As we enter, we find the restaurant bustling with diners who have a special affinity for Telugu cuisine. Mind you, KK is not a place for a relaxed conversation. Here, people relish their food as they proceed from one course to another and leave.
The starters here are impressive. Take the case of the Keema mirchi bajji, Pandumrichi tangdi kebab and Andhra fish fry. The Keema mirchi bajji comes piping hot with a spicy minced keema stuffing; for small eaters, two mirchis can be a meal . The Pandumrichi tangdi kebab is pleasantly hot, without being fiery or dry. The fresh red chilli it is prepared with lends its unique flavour and there is a slight touch of onion and masala gravy. This can be the ideal side dish with steamed rice and plain dal.
Another interesting starter is the Avakaya Kodi Kebab., a boneless chicken starter with the flavour of the famous Andhra avakaya (mango pickle). With the wide variety of south Indian starters, one could be tempted to skip the main course. KK also serves some mean Mutton keema balls, Velluli Kodi Vepudu (garlic chicken fry). Those who love prawns will enjoy the perfectly cooked, easy-on-spice Royyala vepudu (prawn fry).
The eatery takes pride in its Seema Namsam Biryani and Avakaya Mudda Pappu. A staple combo of plain cooked pigeon peas, soft steamed rice and avakaya is presented as a dish here. Mixed well and served with a dollop of ghee, all one has to do is eat. This is not for those who enjoy non-spicy food but for those who love it hot and spicy, it is soul food.
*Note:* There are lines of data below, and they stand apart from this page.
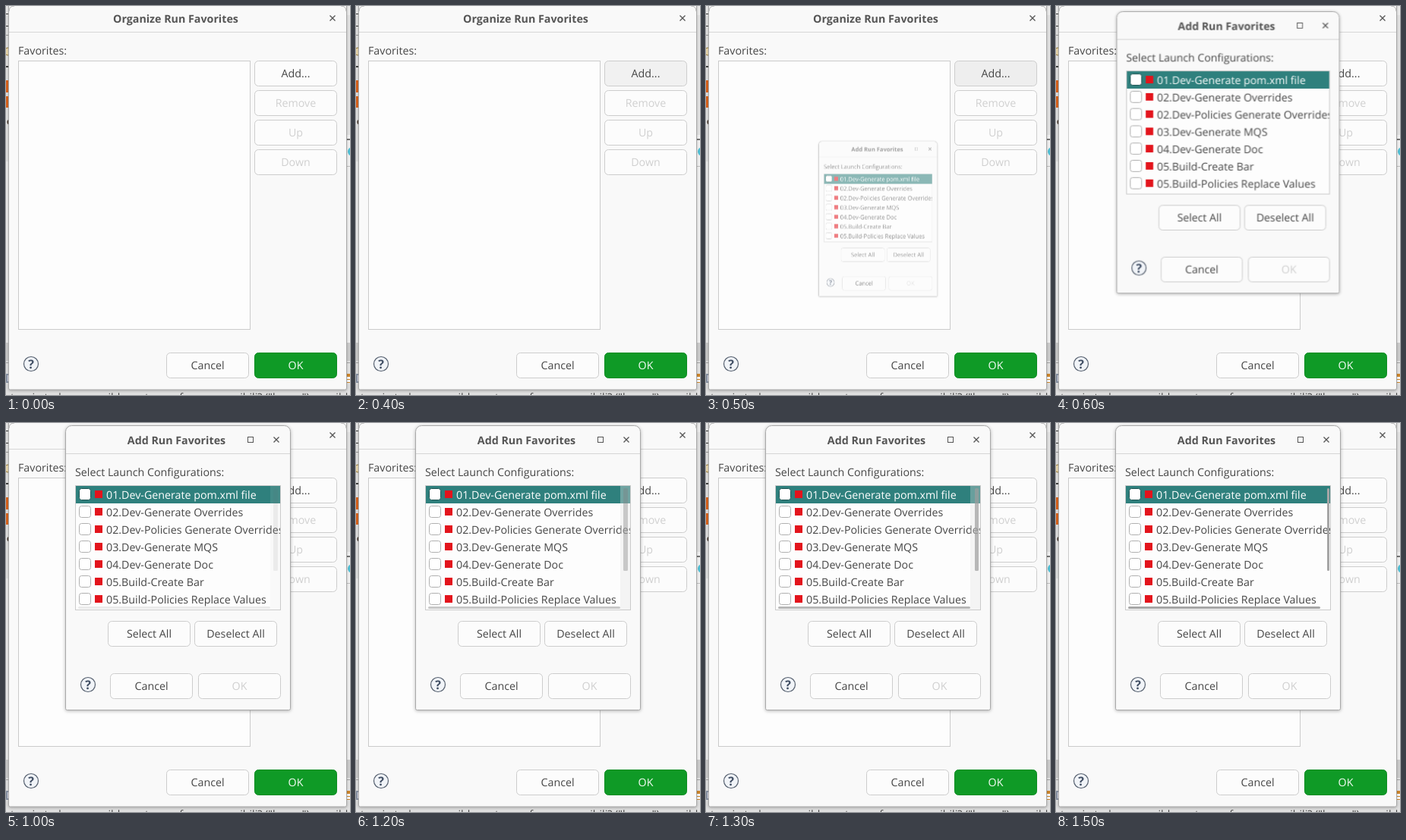
These frames come from a looping animation (453 by 513 pixels, 4800 ms). An HTML page:

```html
<!DOCTYPE html>
<html lang="en">
<head>
<meta charset="utf-8">
<title>Run Favorites</title>
<style>
html, body { margin: 0; width: 100%; height: 100%; overflow: hidden; background: #e9e9e9; }
svg { display: block; width: 453px; height: 513px; }
text { font: 14.25px "Open Sans", "Noto Sans", sans-serif; fill: #464646; text-rendering: geometricPrecision; white-space: pre; }
.title { font-weight: 700; fill: #555; }
.mid { text-anchor: middle; }
.btn rect { fill: #fcfcfc; stroke: #cdcdcd; }
.btn.off text { fill: #d0d0d0; }
.btn.ok rect { fill: #0f9a26; stroke: #0d8c22; }
.btn.ok text { fill: #f4fbf5; }
.icon { fill: none; stroke: #555; stroke-width: 1.3; }
.win { fill: #f9f9f9; stroke: #a9a9a9; filter: drop-shadow(0 1px 2px rgba(0, 0, 0, .28)); }
.line { stroke: #d6d6d6; }
.box { fill: #fdfdfd; stroke: #cbcbcb; }
.help { font-size: 16px; fill: #3f4d63; }

/* 4800 ms loop, 100 ms = 2.08333% */
.add rect, #dialog, #bars, #vbar, #track { animation: 4800ms step-end infinite; }
.add rect { animation-name: hover; }
#dialog { transform-origin: 226.5px 388px; animation-name: open; }
#bars { animation-name: reveal; }
#vbar { animation-name: slim; }
#track { animation-name: track; }

@keyframes hover {
  0% { fill: #fcfcfc; }
  8.3333% { fill: #f1f1f1; }
  10.4167% { fill: #eeeeee; }
  12.5%, 100% { fill: #fcfcfc; }
}
@keyframes open {
  0% { opacity: 0; transform: scale(.5); }
  10.4167% { opacity: .55; transform: scale(.528, .545); }
  12.5% { opacity: 1; transform: scale(.99); }
  14.5833%, 100% { opacity: 1; transform: none; }
}
@keyframes reveal {
  0% { opacity: 0; }
  20.8333% { opacity: .2; }
  22.9167% { opacity: .4; }
  25% { opacity: .6; }
  27.0833% { opacity: .8; }
  29.1667%, 100% { opacity: 1; }
}
@keyframes slim {
  0% { x: 352px; width: 6px; }
  27.0833% { x: 354px; width: 5px; }
  29.1667% { x: 356px; width: 4px; }
  31.25%, 100% { x: 357px; width: 3px; }
}
@keyframes track {
  0% { opacity: .6; }
  27.0833% { opacity: .4; }
  29.1667% { opacity: .15; }
  31.25%, 100% { opacity: 0; }
}
</style>
</head>
<body>
<svg id="stage" viewBox="0 0 453 513"></svg>
<script>
const rect = (x, y, w, h, attrs = '') =>
  `<rect x="${x}" y="${y}" width="${w}" height="${h}" ${attrs}/>`;
const fill = (x, y, w, h, color) => rect(x, y, w, h, `fill="${color}"`);
const text = (x, y, label, cls = '') => `<text x="${x}" y="${y}" class="${cls}">${label}</text>`;
const hline = (x1, x2, y) => `<path class="line" d="M${x1} ${y}H${x2}"/>`;
const cross = (x, y) => `<path class="icon" d="M${x - 3.5} ${y - 3.5}l7 7m0-7l-7 7"/>`;

const button = (x, y, label, cls = '') => `<g class="btn ${cls}">
  ${rect(x + .5, y + .5, 108, 33, 'rx="5"')}${text(x + 54.5, y + 22, label, 'mid')}</g>`;

const help = (x, y) => `<circle cx="${x}" cy="${y}" r="9.5" fill="#f1f4f8" stroke="#56606f" stroke-width="1.2"/>
  ${text(x, y + 6, '?', 'mid title help')}`;

const backdrop = () => [
  fill(0, 0, 453, 12, '#f3f3f3'),
  fill(0, 10, 4, 1, '#333'), fill(0, 26, 4, 1, '#333'), fill(0, 38, 4, 1, '#999'),
  '<circle cx="3" cy="60" r="5" fill="#f1dfb4" stroke="#9a7b35"/>',
  fill(0, 79, 4, 2, '#444'),
  fill(0, 98, 4, 16, '#e2681f'), fill(0, 119, 4, 15, '#e2681f'),
  '<circle cx="5" cy="153" r="3.5" fill="#3b2a20"/>',
  fill(0, 205, 4, 239, '#f4f4f4'),
  fill(447, 170, 6, 274, '#f8f8f8'), fill(449, 175, 4, 2, '#777'),
  '<circle cx="456" cy="192" r="6" fill="#4fc3d9"/>',
  fill(447, 211, 6, 1, '#c4c4c4'),
  fill(0, 444, 453, 24, '#d2d2d2'), fill(0, 470, 453, 1, '#a9a9a9'),
  fill(0, 485, 4, 12, '#8d99ab'), fill(2, 487, 2, 8, '#eef'),
  fill(446, 485, 7, 12, '#d48a2c'), fill(449, 489, 4, 3, '#fff'), fill(449, 493, 4, 3, '#fff'),
  fill(0, 499, 453, 14, '#e2e2e2'),
  text(6, 521, 'to wi ntodo as possible systems of some possibili? (&quot;horus&quot;) possible t')
].join('');

const mainWindow = () => [
  '<path class="win" d="M3.5-5H448.5V504a2 2 0 0 1-2 2H5.5a2 2 0 0 1-2-2z"/>',
  '<path d="M4 7Q4 0 11 0M448 7Q448 0 441 0" fill="none" stroke="#b5b5b5"/>',
  hline(4, 448, 34.5),
  text(223.5, 22, 'Organize Run Favorites', 'title mid'), cross(430, 16),
  text(16, 64, 'Favorites:'),
  rect(16.5, 72.5, 305, 354, 'class="box"'),
  button(327, 72, 'Add...', 'add'),
  ...['Remove', 'Up', 'Down'].map((label, i) => button(327, 111 + 39 * i, label, 'off')),
  help(33, 472),
  button(211, 457, 'Cancel'), button(327, 457, 'OK', 'ok')
].join('');

const configs = [
  '01.Dev-Generate pom.xml file', '02.Dev-Generate Overrides',
  '02.Dev-Policies Generate Overrides', '03.Dev-Generate MQS',
  '04.Dev-Generate Doc', '05.Build-Create Bar', '05.Build-Policies Replace Values'
];

const row = (label, i) => {
  const y = 83 + 23 * i;
  return (i ? '' : fill(92, y, 270, 23, '#2f807d')) +
    rect(96.5, y + 3.5, 15, 15, `rx="3" fill="#fff" stroke="${i ? '#b0b0b0' : '#1f5553'}"`) +
    fill(117, y + 6, 10, 10, '#e3141c') +
    `<text x="132" y="${y + 17}"${i ? '' : ' style="fill:#fff"'}>${label}</text>`;
};

const scrollbars = () => `<g id="bars">
  ${rect(348, 83, 13, 163, 'id="track" fill="#e4e4e4"')}
  ${rect(352, 86, 6, 109, 'id="vbar" rx="1.5" fill="#a6a6a6"')}
  ${rect(95, 242, 253, 3, 'rx="1.5" fill="#a6a6a6"')}</g>`;

const dialog = () => `<g id="dialog">${[
  '<path class="win" d="M78.5 11.5a8 8 0 0 1 8-8H366.5a8 8 0 0 1 8 8V376.5a2 2 0 0 1-2 2H80.5a2 2 0 0 1-2-2z"/>',
  hline(79, 374, 40.5),
  text(224.5, 28, 'Add Run Favorites', 'title mid'),
  rect(318.5, 18.5, 7, 7, 'class="icon" style="stroke-width:1"'), cross(356, 22),
  text(91, 70, 'Select Launch Configurations:'),
  rect(91.5, 82.5, 270, 164, 'class="box"'),
  '<clipPath id="list"><path d="M92 83H361V246H92z"/></clipPath>',
  `<g clip-path="url(#list)">${configs.map(row).join('')}${scrollbars()}</g>`,
  button(134, 261, 'Select All'), button(248, 261, 'Deselect All'),
  help(108, 345),
  button(137, 330, 'Cancel'), button(253, 330, 'OK', 'off')
].join('')}</g>`;

document.getElementById('stage').innerHTML = backdrop() + mainWindow() + dialog();
</script>
</body>
</html>
```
The other dish relished at KK is the sambar rice; the slightly sweet, mushy comfort food, served with a side of appalams is a bestseller.
Service at KK is pretty prompt. The kitchen staff ensures the food reaches your table in less than 10 minutes. No surprise then that KK is a much sought-after lunch destination for officers too.
Seema mamsam biryani, another KK bestseller, is a biryani with a difference. Made with a paste that mostly consists of fresh chillies, this biryani’s masala is greenish and pleasantly moist and mushy. Though it is served with the usual mirchi ka salan and raita, I feel this biryani does not need a side dish at all.